Count the lines in the records below that contain the word "name", and give that figure alone.

[[ INFORMATION SUPPLIED open ]]

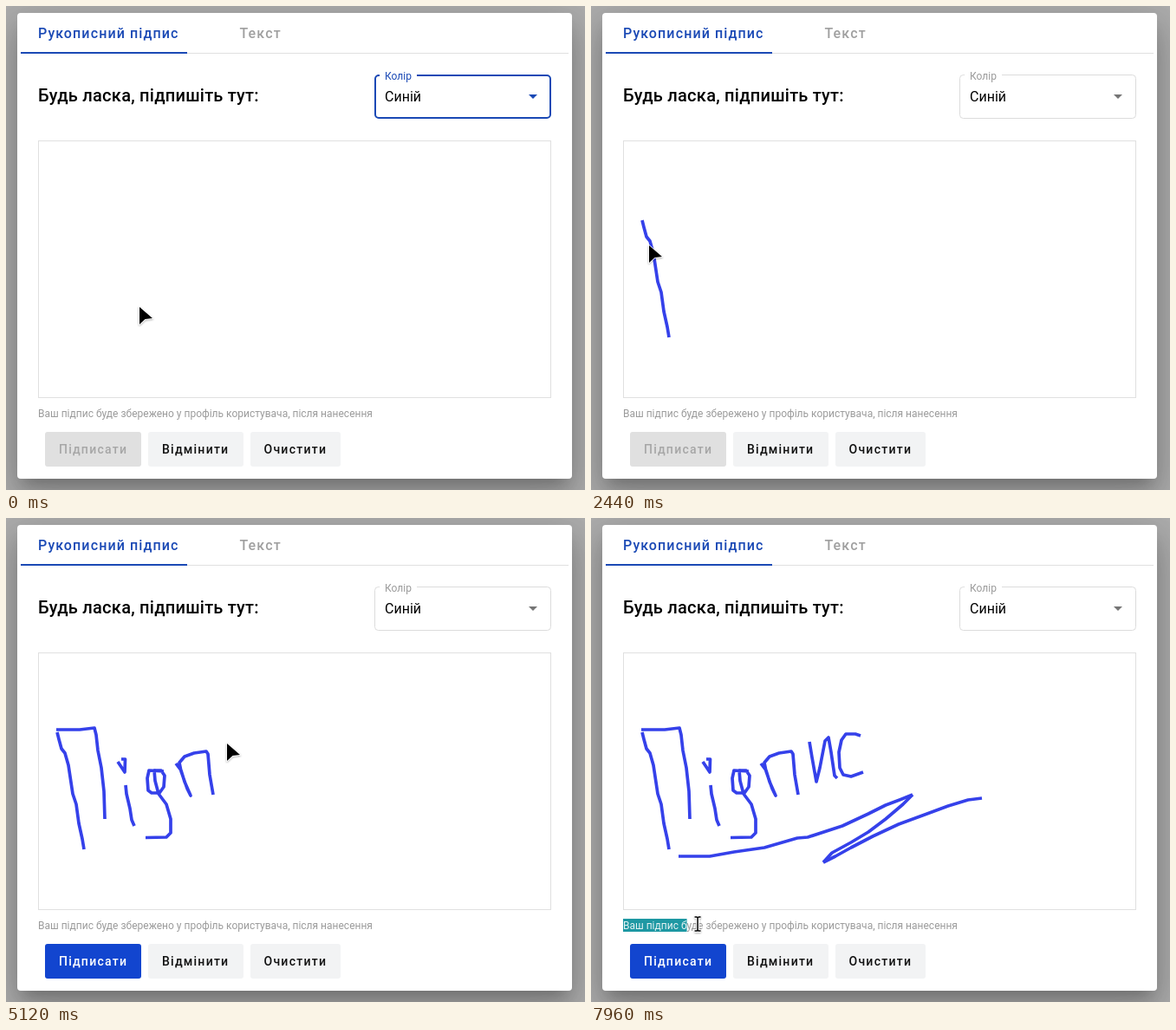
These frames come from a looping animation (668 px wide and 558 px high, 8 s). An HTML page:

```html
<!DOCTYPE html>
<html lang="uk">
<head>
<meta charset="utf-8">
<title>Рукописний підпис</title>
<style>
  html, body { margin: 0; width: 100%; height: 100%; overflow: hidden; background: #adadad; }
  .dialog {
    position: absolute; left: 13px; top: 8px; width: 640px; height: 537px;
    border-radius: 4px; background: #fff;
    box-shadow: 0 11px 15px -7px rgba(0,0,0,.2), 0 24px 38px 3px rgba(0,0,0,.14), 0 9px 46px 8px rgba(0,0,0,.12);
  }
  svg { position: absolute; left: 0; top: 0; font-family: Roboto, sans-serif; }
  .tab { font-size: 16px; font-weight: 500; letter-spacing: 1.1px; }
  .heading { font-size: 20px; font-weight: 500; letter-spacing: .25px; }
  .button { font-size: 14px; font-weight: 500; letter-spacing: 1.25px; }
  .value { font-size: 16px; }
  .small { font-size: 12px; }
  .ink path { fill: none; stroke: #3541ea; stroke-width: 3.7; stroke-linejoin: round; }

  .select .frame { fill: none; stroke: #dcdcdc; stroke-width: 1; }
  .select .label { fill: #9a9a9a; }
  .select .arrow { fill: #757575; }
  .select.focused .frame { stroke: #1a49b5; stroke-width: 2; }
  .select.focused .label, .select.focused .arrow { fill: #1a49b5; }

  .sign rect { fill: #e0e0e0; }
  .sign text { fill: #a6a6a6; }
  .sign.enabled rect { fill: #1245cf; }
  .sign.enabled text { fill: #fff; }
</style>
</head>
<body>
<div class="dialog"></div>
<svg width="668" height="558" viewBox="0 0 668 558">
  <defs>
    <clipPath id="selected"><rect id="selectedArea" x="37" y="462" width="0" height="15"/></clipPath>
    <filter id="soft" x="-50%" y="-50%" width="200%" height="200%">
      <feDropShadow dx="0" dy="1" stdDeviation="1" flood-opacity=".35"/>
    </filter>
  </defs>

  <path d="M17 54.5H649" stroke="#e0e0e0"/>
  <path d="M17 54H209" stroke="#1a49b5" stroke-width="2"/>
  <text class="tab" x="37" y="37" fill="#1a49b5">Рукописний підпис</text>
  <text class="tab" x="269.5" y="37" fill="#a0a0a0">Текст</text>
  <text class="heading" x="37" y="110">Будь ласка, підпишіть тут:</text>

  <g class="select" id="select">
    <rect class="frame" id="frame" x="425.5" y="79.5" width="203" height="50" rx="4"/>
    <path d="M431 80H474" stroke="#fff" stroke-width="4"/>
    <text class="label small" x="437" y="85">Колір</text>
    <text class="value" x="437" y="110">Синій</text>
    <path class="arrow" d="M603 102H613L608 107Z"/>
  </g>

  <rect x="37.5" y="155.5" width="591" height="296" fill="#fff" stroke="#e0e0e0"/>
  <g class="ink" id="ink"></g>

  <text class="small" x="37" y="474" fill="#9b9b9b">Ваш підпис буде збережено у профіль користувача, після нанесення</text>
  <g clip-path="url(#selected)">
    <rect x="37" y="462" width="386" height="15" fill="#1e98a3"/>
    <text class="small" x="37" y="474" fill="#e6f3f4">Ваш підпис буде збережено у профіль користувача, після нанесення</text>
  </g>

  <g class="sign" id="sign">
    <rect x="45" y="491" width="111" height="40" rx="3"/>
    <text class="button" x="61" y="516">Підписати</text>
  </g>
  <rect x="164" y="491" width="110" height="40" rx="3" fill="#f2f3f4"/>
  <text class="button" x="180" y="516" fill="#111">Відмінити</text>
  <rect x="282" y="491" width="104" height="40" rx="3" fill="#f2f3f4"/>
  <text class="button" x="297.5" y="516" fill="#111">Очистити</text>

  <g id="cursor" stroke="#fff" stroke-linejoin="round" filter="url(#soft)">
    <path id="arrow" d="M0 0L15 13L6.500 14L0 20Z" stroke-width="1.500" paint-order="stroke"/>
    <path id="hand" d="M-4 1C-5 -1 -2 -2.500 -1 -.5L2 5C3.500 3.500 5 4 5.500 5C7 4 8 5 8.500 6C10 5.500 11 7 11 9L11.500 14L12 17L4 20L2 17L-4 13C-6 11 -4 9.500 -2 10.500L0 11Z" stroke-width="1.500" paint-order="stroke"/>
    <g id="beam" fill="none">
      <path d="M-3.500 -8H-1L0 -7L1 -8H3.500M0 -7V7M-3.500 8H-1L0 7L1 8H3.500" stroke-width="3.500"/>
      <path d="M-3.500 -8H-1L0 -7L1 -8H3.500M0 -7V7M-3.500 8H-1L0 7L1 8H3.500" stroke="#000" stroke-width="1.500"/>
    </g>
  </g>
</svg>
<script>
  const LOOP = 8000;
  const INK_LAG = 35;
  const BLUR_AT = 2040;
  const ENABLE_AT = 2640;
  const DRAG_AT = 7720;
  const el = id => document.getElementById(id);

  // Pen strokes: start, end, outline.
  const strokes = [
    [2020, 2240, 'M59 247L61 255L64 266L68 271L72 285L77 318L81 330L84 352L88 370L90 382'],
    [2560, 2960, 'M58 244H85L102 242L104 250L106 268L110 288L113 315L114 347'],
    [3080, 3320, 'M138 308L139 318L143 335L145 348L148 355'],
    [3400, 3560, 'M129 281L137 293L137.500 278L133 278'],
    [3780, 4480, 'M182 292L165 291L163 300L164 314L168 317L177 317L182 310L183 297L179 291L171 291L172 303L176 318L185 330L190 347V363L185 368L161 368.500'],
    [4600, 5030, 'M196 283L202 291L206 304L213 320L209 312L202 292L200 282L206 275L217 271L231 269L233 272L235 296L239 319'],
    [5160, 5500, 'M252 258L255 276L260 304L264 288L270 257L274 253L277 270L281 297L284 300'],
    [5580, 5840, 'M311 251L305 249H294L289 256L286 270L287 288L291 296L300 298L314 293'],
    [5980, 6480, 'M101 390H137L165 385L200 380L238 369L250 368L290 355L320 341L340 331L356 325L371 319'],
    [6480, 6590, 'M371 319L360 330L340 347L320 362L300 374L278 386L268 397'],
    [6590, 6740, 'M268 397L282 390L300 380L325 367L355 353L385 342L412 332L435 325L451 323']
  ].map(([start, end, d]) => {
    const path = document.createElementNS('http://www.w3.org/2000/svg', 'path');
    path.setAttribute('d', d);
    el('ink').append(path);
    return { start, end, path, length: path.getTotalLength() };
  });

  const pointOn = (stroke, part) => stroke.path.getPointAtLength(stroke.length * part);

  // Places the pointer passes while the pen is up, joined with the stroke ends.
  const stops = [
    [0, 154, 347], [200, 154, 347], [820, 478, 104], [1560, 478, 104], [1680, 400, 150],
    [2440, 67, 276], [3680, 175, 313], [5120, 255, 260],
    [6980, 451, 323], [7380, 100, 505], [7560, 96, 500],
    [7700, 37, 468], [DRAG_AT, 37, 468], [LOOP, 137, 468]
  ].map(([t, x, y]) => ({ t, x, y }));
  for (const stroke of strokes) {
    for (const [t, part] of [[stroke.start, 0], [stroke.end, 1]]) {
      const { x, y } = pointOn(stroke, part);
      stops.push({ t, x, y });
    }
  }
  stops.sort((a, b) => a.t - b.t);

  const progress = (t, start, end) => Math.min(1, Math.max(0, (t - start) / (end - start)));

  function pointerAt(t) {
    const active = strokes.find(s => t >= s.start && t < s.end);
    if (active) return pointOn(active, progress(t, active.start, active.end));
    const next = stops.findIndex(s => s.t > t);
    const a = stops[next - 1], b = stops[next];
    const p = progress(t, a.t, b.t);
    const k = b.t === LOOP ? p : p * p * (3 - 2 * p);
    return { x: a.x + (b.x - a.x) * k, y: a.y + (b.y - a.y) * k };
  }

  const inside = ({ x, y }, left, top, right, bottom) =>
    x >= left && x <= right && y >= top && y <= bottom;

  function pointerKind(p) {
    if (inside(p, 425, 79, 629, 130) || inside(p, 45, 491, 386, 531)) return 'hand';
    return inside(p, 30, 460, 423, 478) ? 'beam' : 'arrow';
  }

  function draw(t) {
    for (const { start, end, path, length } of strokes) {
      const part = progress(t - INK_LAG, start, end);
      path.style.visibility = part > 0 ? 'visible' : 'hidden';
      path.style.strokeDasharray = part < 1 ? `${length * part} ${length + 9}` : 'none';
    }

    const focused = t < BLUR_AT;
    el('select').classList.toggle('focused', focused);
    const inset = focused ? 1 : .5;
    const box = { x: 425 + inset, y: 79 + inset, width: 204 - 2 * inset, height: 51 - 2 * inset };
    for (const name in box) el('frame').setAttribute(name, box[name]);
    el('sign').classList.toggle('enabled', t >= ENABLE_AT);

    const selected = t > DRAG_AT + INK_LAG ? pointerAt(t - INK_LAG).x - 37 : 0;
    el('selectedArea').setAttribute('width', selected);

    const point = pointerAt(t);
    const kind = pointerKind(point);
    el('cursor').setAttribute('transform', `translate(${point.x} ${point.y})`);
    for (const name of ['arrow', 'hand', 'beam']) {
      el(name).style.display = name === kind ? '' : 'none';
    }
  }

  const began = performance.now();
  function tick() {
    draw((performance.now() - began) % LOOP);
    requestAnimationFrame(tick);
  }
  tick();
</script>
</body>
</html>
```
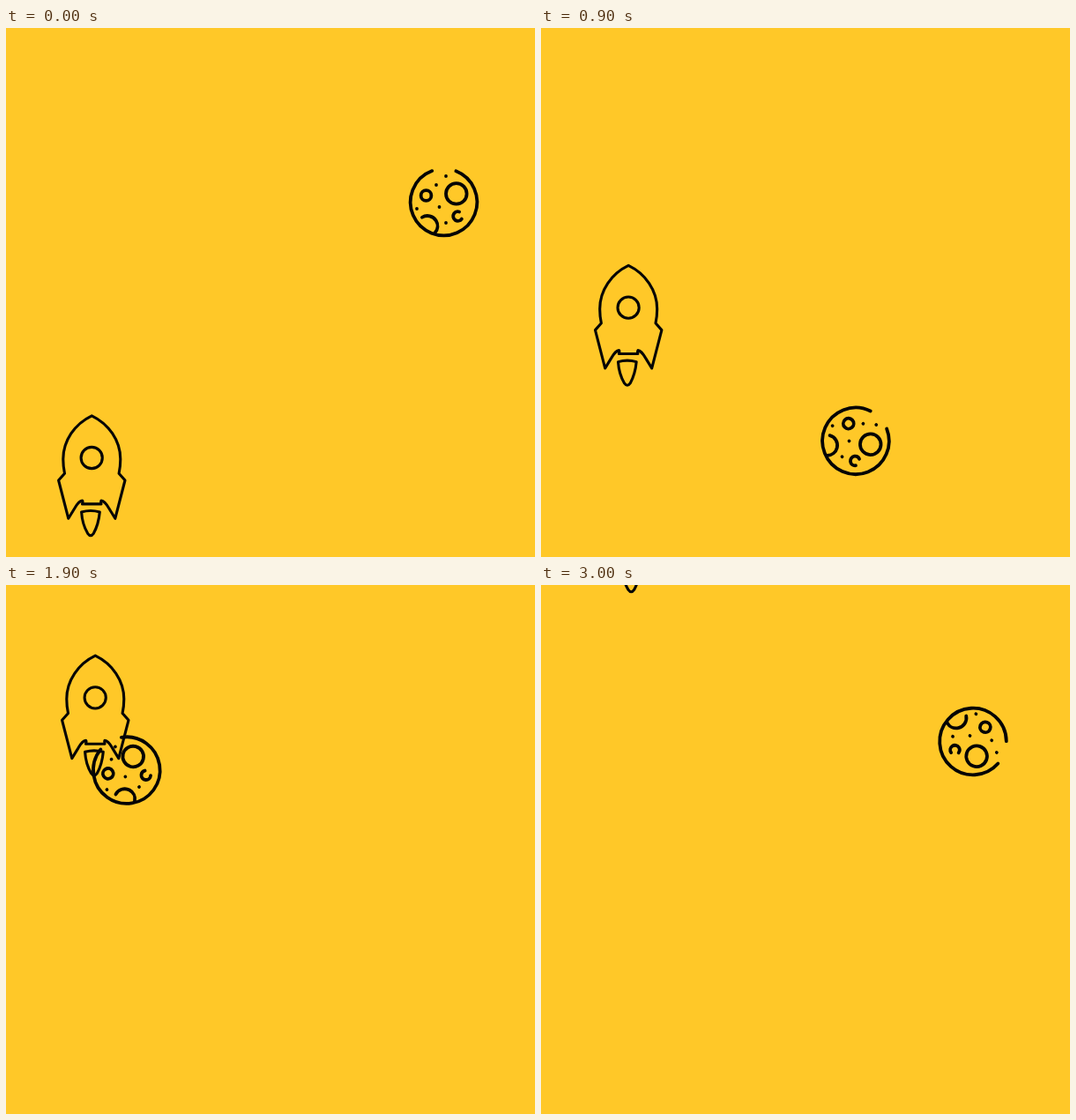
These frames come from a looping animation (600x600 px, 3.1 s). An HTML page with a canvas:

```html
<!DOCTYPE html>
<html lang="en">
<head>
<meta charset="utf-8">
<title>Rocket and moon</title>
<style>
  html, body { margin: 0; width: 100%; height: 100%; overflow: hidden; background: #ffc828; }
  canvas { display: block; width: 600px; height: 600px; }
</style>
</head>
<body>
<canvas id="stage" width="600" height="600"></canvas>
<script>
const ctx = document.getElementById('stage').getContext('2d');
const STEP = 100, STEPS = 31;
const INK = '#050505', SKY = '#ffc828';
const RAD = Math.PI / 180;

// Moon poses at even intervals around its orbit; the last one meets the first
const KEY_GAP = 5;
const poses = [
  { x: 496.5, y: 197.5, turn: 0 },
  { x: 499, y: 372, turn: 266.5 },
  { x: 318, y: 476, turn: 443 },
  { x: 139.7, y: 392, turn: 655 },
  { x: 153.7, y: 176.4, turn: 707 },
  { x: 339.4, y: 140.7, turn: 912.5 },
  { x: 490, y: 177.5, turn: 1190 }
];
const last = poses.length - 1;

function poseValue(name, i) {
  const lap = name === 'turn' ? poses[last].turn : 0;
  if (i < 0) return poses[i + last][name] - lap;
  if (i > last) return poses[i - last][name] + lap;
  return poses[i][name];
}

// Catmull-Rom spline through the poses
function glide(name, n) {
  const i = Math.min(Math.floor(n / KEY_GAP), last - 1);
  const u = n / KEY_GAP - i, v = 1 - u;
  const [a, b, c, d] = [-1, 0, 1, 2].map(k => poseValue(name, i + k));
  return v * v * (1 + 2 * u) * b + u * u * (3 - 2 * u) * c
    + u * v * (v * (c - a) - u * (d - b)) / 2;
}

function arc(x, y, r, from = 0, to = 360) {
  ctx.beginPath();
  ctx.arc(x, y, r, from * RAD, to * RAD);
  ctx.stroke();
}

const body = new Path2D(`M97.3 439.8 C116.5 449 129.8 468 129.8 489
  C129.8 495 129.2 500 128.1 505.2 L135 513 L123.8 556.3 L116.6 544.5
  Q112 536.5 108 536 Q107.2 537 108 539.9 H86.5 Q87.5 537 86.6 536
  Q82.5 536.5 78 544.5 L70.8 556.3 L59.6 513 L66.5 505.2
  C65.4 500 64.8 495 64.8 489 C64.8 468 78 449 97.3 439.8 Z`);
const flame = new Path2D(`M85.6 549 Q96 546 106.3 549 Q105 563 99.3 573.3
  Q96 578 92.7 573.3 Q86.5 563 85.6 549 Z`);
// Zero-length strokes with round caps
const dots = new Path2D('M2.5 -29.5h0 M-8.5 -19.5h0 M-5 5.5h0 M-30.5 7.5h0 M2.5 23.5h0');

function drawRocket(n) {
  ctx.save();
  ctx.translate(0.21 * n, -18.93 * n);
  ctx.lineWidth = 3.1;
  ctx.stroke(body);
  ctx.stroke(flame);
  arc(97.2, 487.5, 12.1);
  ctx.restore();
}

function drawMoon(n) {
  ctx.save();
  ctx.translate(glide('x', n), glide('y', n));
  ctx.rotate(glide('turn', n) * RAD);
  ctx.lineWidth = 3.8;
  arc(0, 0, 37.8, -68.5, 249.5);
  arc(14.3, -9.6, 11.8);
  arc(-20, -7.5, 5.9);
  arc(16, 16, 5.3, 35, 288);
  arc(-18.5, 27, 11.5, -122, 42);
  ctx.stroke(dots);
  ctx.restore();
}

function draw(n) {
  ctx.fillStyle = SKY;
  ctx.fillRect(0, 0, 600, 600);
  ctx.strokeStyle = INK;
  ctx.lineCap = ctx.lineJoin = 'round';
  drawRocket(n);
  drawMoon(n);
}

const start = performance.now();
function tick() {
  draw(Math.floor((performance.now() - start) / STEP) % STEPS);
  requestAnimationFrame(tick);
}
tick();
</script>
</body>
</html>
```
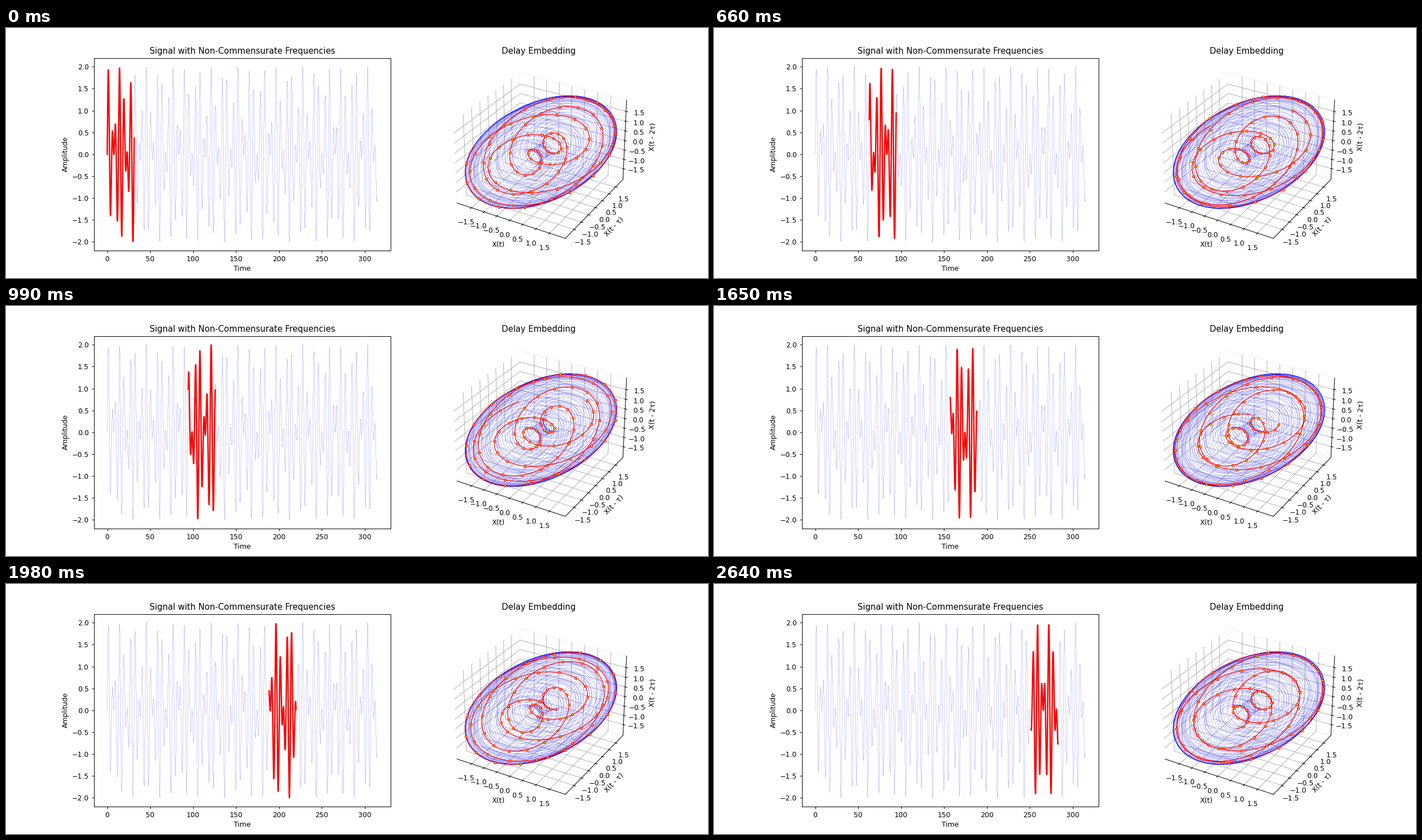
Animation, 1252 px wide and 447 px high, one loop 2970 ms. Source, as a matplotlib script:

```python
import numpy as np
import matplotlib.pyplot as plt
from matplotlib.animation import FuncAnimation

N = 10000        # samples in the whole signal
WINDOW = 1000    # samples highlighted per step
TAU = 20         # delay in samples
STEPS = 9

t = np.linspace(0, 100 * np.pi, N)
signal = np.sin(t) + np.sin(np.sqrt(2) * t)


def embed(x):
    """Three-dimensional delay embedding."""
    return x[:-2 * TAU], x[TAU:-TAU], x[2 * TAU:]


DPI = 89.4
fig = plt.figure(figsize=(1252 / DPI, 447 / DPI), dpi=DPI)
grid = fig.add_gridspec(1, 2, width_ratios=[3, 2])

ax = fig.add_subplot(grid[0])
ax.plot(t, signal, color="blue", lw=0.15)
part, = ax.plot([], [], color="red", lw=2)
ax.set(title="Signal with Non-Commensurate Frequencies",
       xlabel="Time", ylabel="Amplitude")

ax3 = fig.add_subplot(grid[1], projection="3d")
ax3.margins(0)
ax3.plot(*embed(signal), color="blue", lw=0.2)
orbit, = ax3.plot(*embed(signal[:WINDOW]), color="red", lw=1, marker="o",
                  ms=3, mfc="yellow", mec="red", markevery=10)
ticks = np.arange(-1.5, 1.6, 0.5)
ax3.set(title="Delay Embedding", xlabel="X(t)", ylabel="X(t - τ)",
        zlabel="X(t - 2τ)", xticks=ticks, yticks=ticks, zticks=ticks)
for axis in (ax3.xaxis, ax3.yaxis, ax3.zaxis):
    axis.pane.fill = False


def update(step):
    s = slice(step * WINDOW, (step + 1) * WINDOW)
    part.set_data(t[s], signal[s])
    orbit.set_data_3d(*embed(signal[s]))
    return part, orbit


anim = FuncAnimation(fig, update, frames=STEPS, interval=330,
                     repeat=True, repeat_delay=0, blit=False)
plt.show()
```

[[ INFORMATION SUPPLIED closed ]]

=== RESPONSE AREA ===
10